2) Designer Paula Scher’s portfolio of well-known album cover images is truly impressive but, with hundreds of covers to her credit, even she admits that there were some projects that were better-done than others. It is surprising to find out, though, that one of rock music’s best-known cover images – that being the fleet of flying guitar-shaped ships found on the illustration Ms. Scher and Roger Huyssen developed for Boston’s debut LP – is, in her opinion, “a mediocre piece of work” (!!). Writing for The Atlantic‘s web site, art/music historian Steven Heller gives us the story about how this work was created and, regardless of its creator’s feelings about it, continues to be (39 years later) an important icon of the band and the era they launched their careers in – http://www.theatlantic.com/entertainment/archive/2015/03/the-immortality-of-the-more-than-a-feeling-cover/388739/

3) While we in the Western World are typically free to view – and then respond to – the works of art featured on our favorite music recordings, that is not the case in some countries around the world and, in James Gordon’s recent piece written for the U.K.’s Daily Mail site, we’re given a chance to see how the covers for recent releases by some of the most-popular musical acts in the world have been made “more palatable” for consumers in the Middle East and parts of Asia. You’ll find examples of before/after artwork for Christina Aguilera, Mariah Carey, Lady Gaga, Madonna, Kylie Minogue and Katy Perry and learn about the efforts by local censors to save the sensitive eyeballs of their local constituents from burning in wherever they go locally to burn – http://www.dailymail.co.uk/femail/article-3011459/Record-companies-censor-sexy-album-covers-sold-Middle-East-not-offend-religious-beliefs.html

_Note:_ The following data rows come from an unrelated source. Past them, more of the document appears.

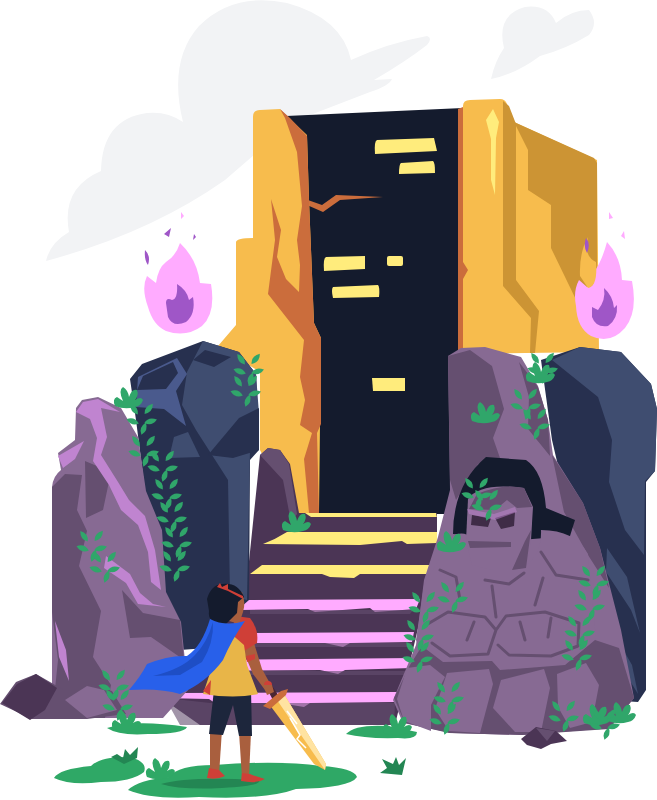
<!DOCTYPE html>
<html lang="en">
<head>
<meta charset="utf-8">
<title>The Golden Gate</title>
<style>
:root{--cloud:#f2f3f5;--gold:#f7bc4d;--gold-shade:#cc9434;--rust:#cb6d3c;--night:#141b2d;--glow:#ffec7c;--pink:#ffabff;--violet:#9f56c7;--navy:#27304f;--slate:#3f4d70;--rock:#876a93;--rock-shade:#654f70;--rock-light:#c084d0;--plum:#4b3555;--leaf:#30a66a;--grass:#2fa866;--cape:#2860ea;--skin:#a95f3e;--red:#cf3f37}
html,body{margin:0;background:#fff;overflow:hidden}
svg{display:block}
.cloud{fill:var(--cloud)}.gold{fill:var(--gold)}.gold-shade{fill:var(--gold-shade)}.rust{fill:var(--rust)}.night{fill:var(--night)}.glow{fill:var(--glow)}.pink{fill:var(--pink)}.violet{fill:var(--violet)}.navy{fill:var(--navy)}.slate{fill:var(--slate)}.rock{fill:var(--rock)}.rock-shade{fill:var(--rock-shade)}.rock-light{fill:var(--rock-light)}.plum{fill:var(--plum)}.leaf{fill:var(--leaf)}.grass{fill:var(--grass)}.cape{fill:var(--cape)}.skin{fill:var(--skin)}.red{fill:var(--red)}
.crease{fill:none;stroke:var(--rock-shade);stroke-width:3;stroke-linejoin:round;stroke-linecap:round}
</style>
</head>
<body>
<svg width="657" height="800" viewBox="0 0 657 800" role="img" aria-label="A caped hero with a sword stands before stone steps leading to a golden gate guarded by a stone golem">
<defs>
<path id="leaf" d="M0 6Q-5 0 1-7Q6 0 0 6Z"/>
<g id="sprig"><use href="#leaf" transform="translate(-8 -8) rotate(-40)"/><use href="#leaf" transform="translate(6 -9) rotate(35)"/><use href="#leaf" transform="translate(-9 4) rotate(-75)"/><use href="#leaf" transform="translate(8 3) rotate(70)"/><use href="#leaf" transform="translate(1 11) rotate(15)"/></g>
<path id="tuft" d="M-13 7Q-16 0-11-2L-5 2Q-10-9-5-12Q0-9 1-2Q4-11 9-9Q11-4 7 1Q13-3 15 1Q13 7 7 8Q-3 11-13 7Z"/>
</defs>

<g id="clouds" class="cloud">
<path d="M46 261Q50 243 69 232Q61 188 101 171Q102 119 147 113Q167 111 183 122Q168 61 199 26Q233-8 287 3Q342 18 351 60Q388 43 427 36Q433 38 427 45Q405 62 374 80L392 79Q389 86 370 92L292 122L225 180Q150 233 46 261Z"/>
<path d="M491 79Q495 61 504 48Q496 15 525 7Q548 4 556 23Q571 10 589 10Q599 23 589 35Q566 49 540 56Q516 74 491 79Z"/>
</g>

<g id="gate">
<polygon class="night" points="286,116 463,108 463,350 451,356 451,514 300,514"/>
<g class="glow">
<path d="M377 140L434 138 437 151 375 154Q374 141 377 140Z"/>
<path d="M401 163L433 161Q435 162 435 173L399 174Q399 164 401 163Z"/>
<path d="M326 257L365 256 365 269 324 271Q323 258 326 257Z"/>
<rect x="387" y="256" width="16" height="10" rx="2"/>
<path d="M333 287L378 285Q380 287 379 297L333 298Q331 289 333 287Z"/>
<polygon points="372,378 405,378 405,391 373,391"/>
</g>
<path class="rust" d="M305 199L322 205 336 195 383 197 340 200 323 212 307 205Z"/>
<path class="gold" d="M253 117Q253 110 260 110L280 109 289 118 307 135 309 200 314 323 321 338 319 513 291 513 260 450 260 372 218 346 236 325 236 242Q237 238 253 238Z"/>
<path class="rust" d="M280 109L290 118 307 136 309 200 314 323 321 338 321 424 317 433 319 513 309 513 304 459 312 433 300 425 305 400 300 377 304 340 268 294 275 240 271 199 281 230 277 257 286 279 299 292 300 265 297 240 302 206 297 152 285 118Z"/>
<path class="gold" d="M463 106Q463 100 470 100L500 99Q505 99 507 104L514 122 597 160 599 352 463 354Z"/>
<polygon class="gold-shade" points="514,122 594,158 597,163 597,286 585,288 581,310 551,248 551,205 528,190 528,150"/>
<polygon class="gold-shade" points="503,101 509,106 516,124 516,280 539,311 535,353 530,353 531,318 503,286"/>
<polygon class="rust" points="458,109 463,107 463,262 468,270 463,279 463,350 458,350"/>
<polygon class="glow" points="486,120 493,109 499,122 496,138 495,195 491,180 491,139"/>
</g>

<g id="flames">
<path class="pink" d="M148 307Q141 288 147 276L156 283Q158 268 166 262Q176 256 180 243Q197 259 200 283L211 284Q216 313 202 326Q186 338 166 331Q153 325 148 307Z"/>
<path class="violet" d="M166 303Q166 297 172 300Q178 299 177 284Q187 290 189 300L193 297Q196 314 186 322Q173 328 168 317Z"/>
<path class="pink" d="M576 306Q573 291 579 280L587 287Q596 288 594 272Q602 261 607 242Q621 257 622 280L632 281Q638 312 625 328Q610 345 591 336Q577 328 576 306Z"/>
<path class="gold" d="M580 276Q579 253 588 237Q583 256 596 262Q598 286 588 288Z"/>
<path class="violet" d="M592 307L598 310Q606 300 604 288Q613 296 614 308L617 305Q618 319 608 326Q596 328 592 317Z"/>
<path class="violet" d="M145 250Q151 256 148 265Q144 260 145 250ZM171 228L169 237 164 234ZM194 234L196 237 193 240ZM586 238Q591 244 587 253Q583 246 586 238Z"/>
<path class="pink" d="M181 212L184 216 181 219ZM609 212L613 218 609 219ZM624 231L625 239 621 236Z"/>
</g>

<g id="stairs">
<path class="plum" d="M260 455L268 448 280 450 290 464 299 513 437 513 437 560 420 620 395 725 200 725 160 697 245 600Z"/>
<polygon class="rock-shade" points="268,448 280,450 289,464 297,514 291,522 283,480 260,455"/>
<g class="glow">
<path d="M305 513L436 513 437 518 410 517 390 518 311 517Z"/>
<path d="M287 532L437 532 437 543 407 544 402 541 360 545 263 544Q276 539 287 532Z"/>
<path d="M262 565L435 565 431 574 360 574 354 578 330 577 322 574 250 574Z"/>
</g>
<polygon class="plum" points="311,517 437,517 437,531 304,531"/>
<g class="pink">
<path d="M246 600L420 599 416 609 375 612 370 608 315 612 308 609 240 610Z"/>
<path d="M240 633L414 632 412 642 350 643 343 647 325 643 240 643Z"/>
<path d="M215 660L415 658 412 668 345 670 338 674 320 670 203 671Z"/>
<path d="M178 693L397 692 395 702 310 703 304 707 280 703 215 703 209 699 160 698Z"/>
</g>
<path class="rock-shade" d="M250 610H413L410 614H250ZM250 643H412V647H250ZM250 671H405V675H250ZM165 698L210 703H395L394 725H180Z" opacity=".6"/>
</g>

<g id="left-rocks">
<path class="navy" d="M130 379L142 364 203 341 239 352 256 374 259 450 250 460 249 600 224 622 207 648 180 650 155 570 136 420Z"/>
<path class="slate" d="M203 341L239 352 256 374 259 414 250 449 247 600 230 596 228 480 196 430 182 405 187 372Z"/>
<path class="navy" d="M239 418L259 408 259 450 233 458 208 455Z"/>
<path d="M138 377L177 358 187 374 176 391 186 426 164 409 136 407Z" fill="#4a5a8d"/>
<path class="navy" d="M143 376L173 362 178 373 166 389 137 390ZM193 360L205 350 231 357 214 367Z"/>
<path class="slate" d="M174 437L188 432 200 457 169 458Z"/>
<path class="rock" d="M52 487Q53 476 61 470L58 453 75 440 76 408 82 400 98 397 121 408 138 437 146 491 162 530 166 592 181 622 188 690 163 718 52 718Z"/>
<path class="rock-shade" d="M52 487L65 474 82 475 77 510 87 531 79 566 101 611 93 657 111 685 105 718 52 718 58 660 52 612ZM85 461L111 472 103 510 86 518ZM122 590L143 613 180 620 184 660 151 637 130 638Z"/>
<path class="rock-light" d="M76 412L83 402 98 399 120 412 101 408 107 437 101 455 118 482 129 500 145 516 155 550 161 590 151 582 148 552 138 525 121 510 109 485 93 461 97 438 90 419ZM58 456L84 441 75 459 63 468ZM106 556L130 574 140 593 153 604 166 607 138 604 126 583 104 568ZM55 621L66 650 69 681 59 657Z"/>
<path class="rock-shade" d="M0 704L16 682 36 674 64 690 88 684 112 691 126 714 87 719 32 719Z"/>
<path class="plum" d="M2 703L17 684 36 674 57 688 45 710 30 720Z"/>
<path class="rock" d="M65 700L87 686 104 690 117 710 87 718Z"/>
</g>

<g id="right-rocks">
<path class="navy" d="M541 360L580 347 621 352 651 384 657 409 655 471 646 482 646 690 638 702 607 700 580 560 552 440Z"/>
<path class="slate" d="M580 347L621 352 651 384 657 409 655 471 645 481 644 555 625 530 609 482 612 440 598 397 552 360ZM607 548L627 577 640 633 631 610 606 572ZM612 630L632 665 638 694 624 671Z"/>
<path class="rock" d="M448 356L461 348 485 347 521 357 538 386 548 420 553 455 583 503 600 548 621 630 634 698 610 728 523 735 452 733 403 723 393 700 416 645 424 580 438 537 450 490Z"/>
<path class="rock-shade" d="M448 356L470 350 492 366 504 409 493 438 500 458 478 464 456 500 450 480ZM519 362L538 387 548 420 550 456 528 429 529 397ZM552 455L583 503 600 548 609 588 588 555 564 512Z"/>
</g>

<g id="golem">
<path class="night" d="M453 534Q453 485 486 457L526 460Q543 471 546 508L575 520 570 536 520 540Z"/>
<path class="rock" d="M452 536Q471 527 480 552L525 566Q542 553 541 530Q575 530 588 554L596 639 570 668 505 670 430 667 416 640 424 585Z"/>
<path class="rock" d="M468 499Q480 482 524 488L533 507 531 540 526 567Q500 575 472 565L466 541Z"/>
<path class="rock-shade" d="M477 494Q503 483 524 488L532 507 517 508 507 500 495 510 469 509ZM468 541L511 542 511 547 470 548ZM525 541L531 530 526 568 512 570Z"/>
<path d="M472 515L491 518 488 527 471 525ZM495 518L515 512 514 526 501 529Z" fill="#3f2c47"/>
<path class="rock-light" d="M467 509L494 514 515 507 517 512 495 520 469 514Z" opacity=".5"/>
<path class="crease" d="M440 570L456 577 460 600M541 552L556 575 588 580M524 573L509 584 485 580M492 586L496 617M543 578L535 605M426 625L448 612 485 617 496 630 488 654 450 656 432 643M496 630L506 616 545 612 579 623 578 646 551 656 509 655 498 645M520 622L525 640M474 622L467 640M551 618L548 637"/>
<path class="rock-shade" d="M422 646L443 662 492 661 500 670 565 665 595 640 619 648 634 698 609 729 522 735 449 733 405 723 394 698 410 665Z"/>
<path class="rock" d="M407 668L430 665 445 677 431 705 431 731 404 721 397 699ZM447 673L489 669 493 684 480 733 449 731 435 709ZM501 680L544 669 550 688 541 732 515 732 493 708ZM557 674L586 663 599 685 592 722 570 728 558 707Z"/>
<path class="plum" d="M521 739L536 727 556 731 567 741 551 744 541 749 527 745Z"/>
<path class="rock-shade" d="M536 728L555 731 547 741Z"/>
</g>

<g id="ivy" class="leaf">
<use href="#sprig" x="144" y="450"/><use href="#sprig" x="163" y="465"/><use href="#sprig" x="167" y="493"/><use href="#sprig" x="172" y="516"/><use href="#sprig" x="177" y="541"/><use href="#sprig" x="175" y="565"/><use href="#sprig" x="142" y="418"/><use href="#tuft" x="128" y="399"/>
<use href="#sprig" x="249" y="368"/><use href="#sprig" x="246" y="390"/><use href="#sprig" x="92" y="545"/><use href="#sprig" x="105" y="566"/><use href="#sprig" x="114" y="684"/><use href="#sprig" x="118" y="704"/>
<use href="#tuft" x="296" y="523"/><use href="#tuft" x="485" y="414"/><use href="#sprig" x="543" y="367"/><use href="#tuft" x="540" y="374"/><use href="#sprig" x="526" y="403"/><use href="#sprig" x="535" y="423"/>
<use href="#sprig" x="477" y="492"/><use href="#sprig" x="487" y="504"/><use href="#tuft" x="451" y="543"/><use href="#sprig" x="453" y="596"/><use href="#sprig" x="424" y="606"/><use href="#sprig" x="419" y="634"/><use href="#sprig" x="418" y="656"/><use href="#sprig" x="594" y="580"/><use href="#sprig" x="590" y="604"/><use href="#sprig" x="580" y="630"/><use href="#sprig" x="577" y="654"/><use href="#sprig" x="449" y="696"/><use href="#sprig" x="445" y="718"/><use href="#sprig" x="564" y="715"/><use href="#tuft" x="597" y="716"/><use href="#tuft" x="621" y="714"/><use href="#sprig" x="605" y="723"/>
</g>

<g id="ground" class="grass">
<path d="M107 728Q134 719 187 727Q184 734 148 734Q119 736 107 728Z"/>
<path d="M346 734Q355 724 388 726L417 732Q417 740 398 738Q366 739 346 734Z"/>
<path d="M54 778Q59 769 91 766Q101 756 130 757Q148 762 144 772Q132 782 101 782Q71 786 54 778Z"/>
<path d="M128 790Q138 780 169 777Q178 765 214 765Q278 760 321 766Q354 768 357 777Q350 788 296 789Q266 800 199 797Q151 800 128 790Z"/>
<use href="#tuft" x="397" y="726"/><use href="#tuft" x="160" y="770"/><use href="#tuft" x="126" y="722"/>
<path d="M380 773L387 768 382 759 393 764 396 757 399 765 406 758 402 775Z" fill="#238653"/>
<path d="M111 757L117 754 123 758 125 749 130 755 138 747 137 758 124 764Z" fill="#238653"/>
<path d="M161 784Q188 776 259 780Q263 786 222 788Q180 790 161 784Z" fill="#238653"/>
</g>

<g id="hero">
<polygon class="skin" points="210,730 222,730 219,775 210,775"/>
<polygon class="skin" points="239,732 251,732 249,778 242,778"/>
<path class="red" d="M209 768L219 770 225 776Q217 780 207 778ZM242 773L250 774Q257 777 265 779Q257 784 241 781Z"/>
<path d="M214 690L251 690 252 736 239 736 233 705 223 735 209 734Z" fill="#1d263c"/>
<path class="skin" d="M242 648L254 643 262 669 272 687 268 694 253 674Z"/>
<path class="red" d="M235 616L250 618Q259 629 257 643L244 651 232 638Z"/>
<path d="M229 632L244 645 247 665 258 694Q235 699 203 694L211 670 216 645Z" fill="#e8b548"/>
<path class="red" d="M203 691L211 680 210 695ZM246 656L255 654 255 659 247 662Z"/>
<path class="skin" d="M229 598L242 592Q246 603 243 612L239 624 226 620Z"/>
<path class="night" d="M207 599Q211 585 222 584Q238 582 244 597L238 602 237 613 226 624Q207 624 209 611Z"/>
<path class="red" d="M217 587L220 583 222 587 228 584 228 589 243 596 243 599 228 591Z"/>
<path class="cape" d="M210 619Q225 627 245 621Q232 639 223 660Q207 682 180 694Q160 688 129 690Q141 676 147 664Q169 655 187 656Q202 646 210 619Z"/>
<path d="M213 622Q214 643 202 662L180 675 153 676Q182 669 195 655Q207 643 213 622Z" fill="#1e4ec5"/>
<g id="sword">
<polygon class="gold" points="269,704 284,694 326,764 325,770 314,764"/>
<polygon points="277,700 284,694 326,764 325,770" fill="#ffe3a1"/>
<path d="M290 718L300 735 297 739 306 748M287 711L297 724" fill="none" stroke="#fff" stroke-width="1.5"/>
<path d="M266 687L271 684 280 698 274 702Z" fill="#4a2633"/>
<path class="rust" d="M263 706L281 691 288 689 286 695 270 709Z"/>
<circle class="red" cx="268" cy="685" r="4"/>
<path class="skin" d="M263 685L272 685 274 692 267 695Z"/>
</g>
</g>
</svg>
</body>
</html>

April 2nd – Happy to (finally!) be announcing the publication of my newest interview featuring Susan Archie, one of this year’s Grammy winners in the packaging categories. If you haven’t yet seen the product package that Susan and her fellow team members produced for The Rise & Fall Of Paramount Records, Volume One (1917-27), released by Third Man Records/Revenant Records, “you ain’t seen nothing yet!” This was most-certainly a labor of love for everyone that participated in the project – how else can you explain the amazing details and information you get in the set (which comes packaged in a hand-tooled walnut case!)?

I’d like to thank Susan for her time and patience as we worked together to provide music packaging/cover art fans with a most-compelling tale about an effort to bring collectors a box set unlike any you’ve ever seen – enjoy the story and, if you feel like sharing, please do…

https://albumcoverhalloffame.wordpress.com/2015/04/02/interview-with-susan-archie-2015-grammy-award-winning-designer/

That’s all for now – look for updates every week day on our news feed – https://www.facebook.com/AlbumCoverHallOfFame – we’ll be back next month with another summary for you.